 to host: 
$ <google_appengine_path>/ update <MY-YUM-MY_path>

now you yum repo has a homepage at

and placing tthe *.repo file above with hinted content will get the RPMs added to you repo accessible.

Sunday, July 8, 2012

Puppet ~ a beginners concept guide (Part 2) ~ road to Modules

beginners concept guide (Part 2)
The Road To Modules

[] Puppet Modules?  (no, no..... nothing different conceptually)
Puppet Modules (like in most other technological references, and the previous part of this tutorial)  are libraries to be loaded and shared as per the required set of configuration.

Think if you have a war application to be deployed over tomcat. For the stated requirement you require tomcat to be present on the machine with correct required configurations and war file to be correctly downloaded and placed on the machine with correct permissions.
In a general scenario requirement like this, two modules come up. One to install, configure and service-start tomcat service. Another to download/locate war file, use tomcat's configure and service sub-module.

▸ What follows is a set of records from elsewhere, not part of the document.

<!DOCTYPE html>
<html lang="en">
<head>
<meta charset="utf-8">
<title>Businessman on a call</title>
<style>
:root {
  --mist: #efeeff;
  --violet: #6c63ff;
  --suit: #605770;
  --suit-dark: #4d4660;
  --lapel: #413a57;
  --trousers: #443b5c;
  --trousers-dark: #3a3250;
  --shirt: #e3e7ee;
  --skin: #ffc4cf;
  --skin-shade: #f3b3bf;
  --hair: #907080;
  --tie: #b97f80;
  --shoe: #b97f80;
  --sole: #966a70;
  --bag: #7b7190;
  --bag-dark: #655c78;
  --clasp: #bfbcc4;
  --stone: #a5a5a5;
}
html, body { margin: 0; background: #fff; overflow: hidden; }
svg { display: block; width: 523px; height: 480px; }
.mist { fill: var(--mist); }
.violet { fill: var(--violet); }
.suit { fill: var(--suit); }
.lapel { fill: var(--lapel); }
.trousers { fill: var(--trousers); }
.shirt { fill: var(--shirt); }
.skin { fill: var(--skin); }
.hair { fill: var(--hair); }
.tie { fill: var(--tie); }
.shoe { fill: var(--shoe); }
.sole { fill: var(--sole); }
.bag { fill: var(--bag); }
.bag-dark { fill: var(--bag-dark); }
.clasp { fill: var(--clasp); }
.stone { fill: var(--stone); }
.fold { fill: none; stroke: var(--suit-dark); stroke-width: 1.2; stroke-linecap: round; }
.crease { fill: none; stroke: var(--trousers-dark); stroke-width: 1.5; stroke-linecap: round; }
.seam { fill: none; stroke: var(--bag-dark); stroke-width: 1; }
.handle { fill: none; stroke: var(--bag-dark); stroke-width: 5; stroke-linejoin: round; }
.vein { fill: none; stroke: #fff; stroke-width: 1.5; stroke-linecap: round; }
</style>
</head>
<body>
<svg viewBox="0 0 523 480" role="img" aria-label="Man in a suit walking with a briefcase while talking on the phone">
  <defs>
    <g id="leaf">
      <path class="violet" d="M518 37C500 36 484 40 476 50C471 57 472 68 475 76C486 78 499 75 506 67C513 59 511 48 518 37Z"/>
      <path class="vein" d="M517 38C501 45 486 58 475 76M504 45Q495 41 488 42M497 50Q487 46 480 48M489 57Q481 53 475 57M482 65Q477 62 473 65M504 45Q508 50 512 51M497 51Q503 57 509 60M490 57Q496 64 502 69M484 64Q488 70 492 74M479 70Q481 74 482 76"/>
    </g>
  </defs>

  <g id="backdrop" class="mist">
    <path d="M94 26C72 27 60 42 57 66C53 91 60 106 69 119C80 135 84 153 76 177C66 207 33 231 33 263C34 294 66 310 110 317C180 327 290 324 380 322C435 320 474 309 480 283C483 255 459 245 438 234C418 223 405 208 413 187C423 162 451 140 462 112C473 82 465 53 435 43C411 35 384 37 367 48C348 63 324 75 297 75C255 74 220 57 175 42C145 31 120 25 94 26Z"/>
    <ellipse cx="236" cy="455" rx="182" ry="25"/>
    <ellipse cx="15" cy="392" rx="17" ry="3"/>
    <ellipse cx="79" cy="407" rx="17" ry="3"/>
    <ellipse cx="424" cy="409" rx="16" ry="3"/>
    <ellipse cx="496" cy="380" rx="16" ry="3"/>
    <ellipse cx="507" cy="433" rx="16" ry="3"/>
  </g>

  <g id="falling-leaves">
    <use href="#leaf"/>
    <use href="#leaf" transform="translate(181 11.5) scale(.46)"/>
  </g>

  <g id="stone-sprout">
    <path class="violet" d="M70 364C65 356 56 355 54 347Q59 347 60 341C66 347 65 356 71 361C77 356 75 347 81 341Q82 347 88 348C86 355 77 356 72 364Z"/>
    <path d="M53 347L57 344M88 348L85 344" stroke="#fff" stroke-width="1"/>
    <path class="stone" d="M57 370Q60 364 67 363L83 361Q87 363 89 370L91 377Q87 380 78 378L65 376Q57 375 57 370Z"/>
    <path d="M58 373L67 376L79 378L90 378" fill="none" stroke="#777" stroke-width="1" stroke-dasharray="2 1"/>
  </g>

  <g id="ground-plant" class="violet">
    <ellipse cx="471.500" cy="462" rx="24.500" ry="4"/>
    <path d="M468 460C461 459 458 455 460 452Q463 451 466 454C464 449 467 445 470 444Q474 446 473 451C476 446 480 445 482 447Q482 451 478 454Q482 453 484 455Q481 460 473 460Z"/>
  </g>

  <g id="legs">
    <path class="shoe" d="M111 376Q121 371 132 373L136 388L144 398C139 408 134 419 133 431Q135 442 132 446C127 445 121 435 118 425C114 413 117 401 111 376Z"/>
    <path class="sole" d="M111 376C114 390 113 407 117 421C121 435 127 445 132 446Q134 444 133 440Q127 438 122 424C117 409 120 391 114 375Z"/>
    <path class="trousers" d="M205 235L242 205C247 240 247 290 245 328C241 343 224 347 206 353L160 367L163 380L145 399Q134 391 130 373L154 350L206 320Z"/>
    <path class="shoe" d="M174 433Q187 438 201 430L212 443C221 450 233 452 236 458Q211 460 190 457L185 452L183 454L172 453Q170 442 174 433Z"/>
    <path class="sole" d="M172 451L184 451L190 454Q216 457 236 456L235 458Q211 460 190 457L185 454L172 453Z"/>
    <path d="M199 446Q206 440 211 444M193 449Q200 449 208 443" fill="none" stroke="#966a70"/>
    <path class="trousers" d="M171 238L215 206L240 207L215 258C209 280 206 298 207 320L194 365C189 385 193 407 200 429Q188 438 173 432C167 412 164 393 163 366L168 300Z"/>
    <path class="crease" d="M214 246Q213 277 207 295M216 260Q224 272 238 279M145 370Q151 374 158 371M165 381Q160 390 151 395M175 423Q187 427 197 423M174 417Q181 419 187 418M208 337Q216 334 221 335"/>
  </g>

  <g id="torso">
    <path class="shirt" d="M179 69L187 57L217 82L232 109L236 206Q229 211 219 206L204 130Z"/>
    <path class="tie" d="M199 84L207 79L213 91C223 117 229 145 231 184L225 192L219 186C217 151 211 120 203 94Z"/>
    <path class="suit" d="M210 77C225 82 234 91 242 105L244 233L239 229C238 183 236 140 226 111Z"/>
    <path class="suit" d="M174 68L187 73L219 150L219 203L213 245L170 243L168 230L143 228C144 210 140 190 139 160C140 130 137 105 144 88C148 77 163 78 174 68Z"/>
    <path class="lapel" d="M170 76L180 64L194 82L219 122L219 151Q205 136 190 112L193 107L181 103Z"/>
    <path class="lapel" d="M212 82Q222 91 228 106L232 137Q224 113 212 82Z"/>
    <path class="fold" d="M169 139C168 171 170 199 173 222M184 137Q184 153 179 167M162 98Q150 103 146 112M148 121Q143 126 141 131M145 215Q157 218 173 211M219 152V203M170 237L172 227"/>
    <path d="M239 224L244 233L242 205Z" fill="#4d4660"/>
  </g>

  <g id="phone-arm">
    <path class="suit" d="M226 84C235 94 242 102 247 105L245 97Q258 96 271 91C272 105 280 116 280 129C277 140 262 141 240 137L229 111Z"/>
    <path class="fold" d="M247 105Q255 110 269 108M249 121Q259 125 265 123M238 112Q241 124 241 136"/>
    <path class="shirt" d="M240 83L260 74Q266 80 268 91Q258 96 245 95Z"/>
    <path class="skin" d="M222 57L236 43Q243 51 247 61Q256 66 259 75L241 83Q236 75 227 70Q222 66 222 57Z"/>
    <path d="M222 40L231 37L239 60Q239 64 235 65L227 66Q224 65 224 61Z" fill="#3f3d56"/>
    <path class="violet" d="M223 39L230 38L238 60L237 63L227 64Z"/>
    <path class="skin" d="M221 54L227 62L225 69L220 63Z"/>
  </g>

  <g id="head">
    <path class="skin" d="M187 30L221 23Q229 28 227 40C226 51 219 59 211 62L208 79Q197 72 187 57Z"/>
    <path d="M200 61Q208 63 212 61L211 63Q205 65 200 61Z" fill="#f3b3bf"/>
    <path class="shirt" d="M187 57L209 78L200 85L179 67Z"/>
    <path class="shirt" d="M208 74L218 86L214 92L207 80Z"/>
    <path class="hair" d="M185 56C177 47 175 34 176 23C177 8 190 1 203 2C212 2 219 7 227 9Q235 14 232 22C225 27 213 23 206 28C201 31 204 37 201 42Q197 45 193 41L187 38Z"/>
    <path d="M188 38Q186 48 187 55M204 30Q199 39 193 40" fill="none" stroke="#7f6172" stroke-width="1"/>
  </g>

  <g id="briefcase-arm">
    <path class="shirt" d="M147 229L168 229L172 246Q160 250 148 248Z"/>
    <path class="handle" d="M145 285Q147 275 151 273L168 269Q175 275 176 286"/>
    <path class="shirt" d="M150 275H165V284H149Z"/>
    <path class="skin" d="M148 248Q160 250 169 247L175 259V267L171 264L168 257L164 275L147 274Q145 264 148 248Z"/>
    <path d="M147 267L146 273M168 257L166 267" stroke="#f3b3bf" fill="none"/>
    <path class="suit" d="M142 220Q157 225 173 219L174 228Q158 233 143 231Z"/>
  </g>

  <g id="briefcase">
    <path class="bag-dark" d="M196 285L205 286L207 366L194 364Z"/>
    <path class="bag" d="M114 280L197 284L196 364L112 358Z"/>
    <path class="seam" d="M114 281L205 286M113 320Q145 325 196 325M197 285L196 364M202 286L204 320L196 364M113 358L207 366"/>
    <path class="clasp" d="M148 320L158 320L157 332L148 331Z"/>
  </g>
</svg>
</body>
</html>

[] Logic of Structure Logic  (just how is your module structured and )
The different components of structural design followed by each puppet module:
  • manifests
    All your '<module/submodule>.pp' manifest files go into '<module_dir>/manifests'.
    Puppet has an auto-load service for modules/sub-modules, so the naming of these *.pp files should be suiting the class names.
    As discussed above for a 'tomcat' module, you are also gonna create sub-modules like 'tomcat::install', 'tomcat::configure', and 'tomcat::service'.
    So the files that will get create be '<tomcat-module>/manifests/install.pp', '
    <tomcat-module>/manifests/configure.pp',  '<tomcat-module>/manifests/service.pp'.
    Now if there would have been a sub-module like 'tomcat::configure::war',  then the file-path would go like '
  • templates
    As any other language, where you want some static data merged with varying passed-on or environment 
     variables and pushed in somewhere as content. Say, for 'tomcat::config' sub-module as you wanna parameter-ize somethings like 'war' file name. Then this war file-name is being passed-on by 'deploy_war' module.
    This ruby template goes in
     '<tomcat-module>/files/war_app.conf.erb' and whenever required it's content received as "template('<tomcat-module>/war_app.conf.erb')"
  • files
    Any kin'of static file can be served from a module using puppet's fileserver mount points. Every puppet module has a default file-server mount location at '<tomcat-module>/files'.
    So a file like '<tomcat-module>/files/web.war' get to be served at Puppet Agents pointing to source of 'puppet:///modules/<tomcat-module>/web.war'.
  • lib
    This is the place where you can plug-in your custom mods to puppet and use your newly powered up puppet features.
    This is the one feature that lets you actually utilize your ruby-power and add-on custom facts, providers & types (with default location at '<tomcat-module> /lib/ <facter|puppet>', '<tomcat-module> /lib/puppet/ <parser|provider|type>') to be used via puppet in your modules. To be used it requires 'pluginsync = true' configuration to be present at 'puppet.conf' level.
    We'll discuss this in more detail with all sorts of examples in following up blogs and add the links here. Until then it can be referred at
  • spec/tests
    As Love needs Money to avoid worldly issues affect its charm. Similarly, Code need Tests.  In location 
    '<tomcat-module>/spec/' you can have your puppet-rspec tests for puppet module.
    The path '<tomcat-module>/tests/' would have common examples on how the module classes would be defined.

[] Modules Fundamental Live  (mean the actual code sample.....)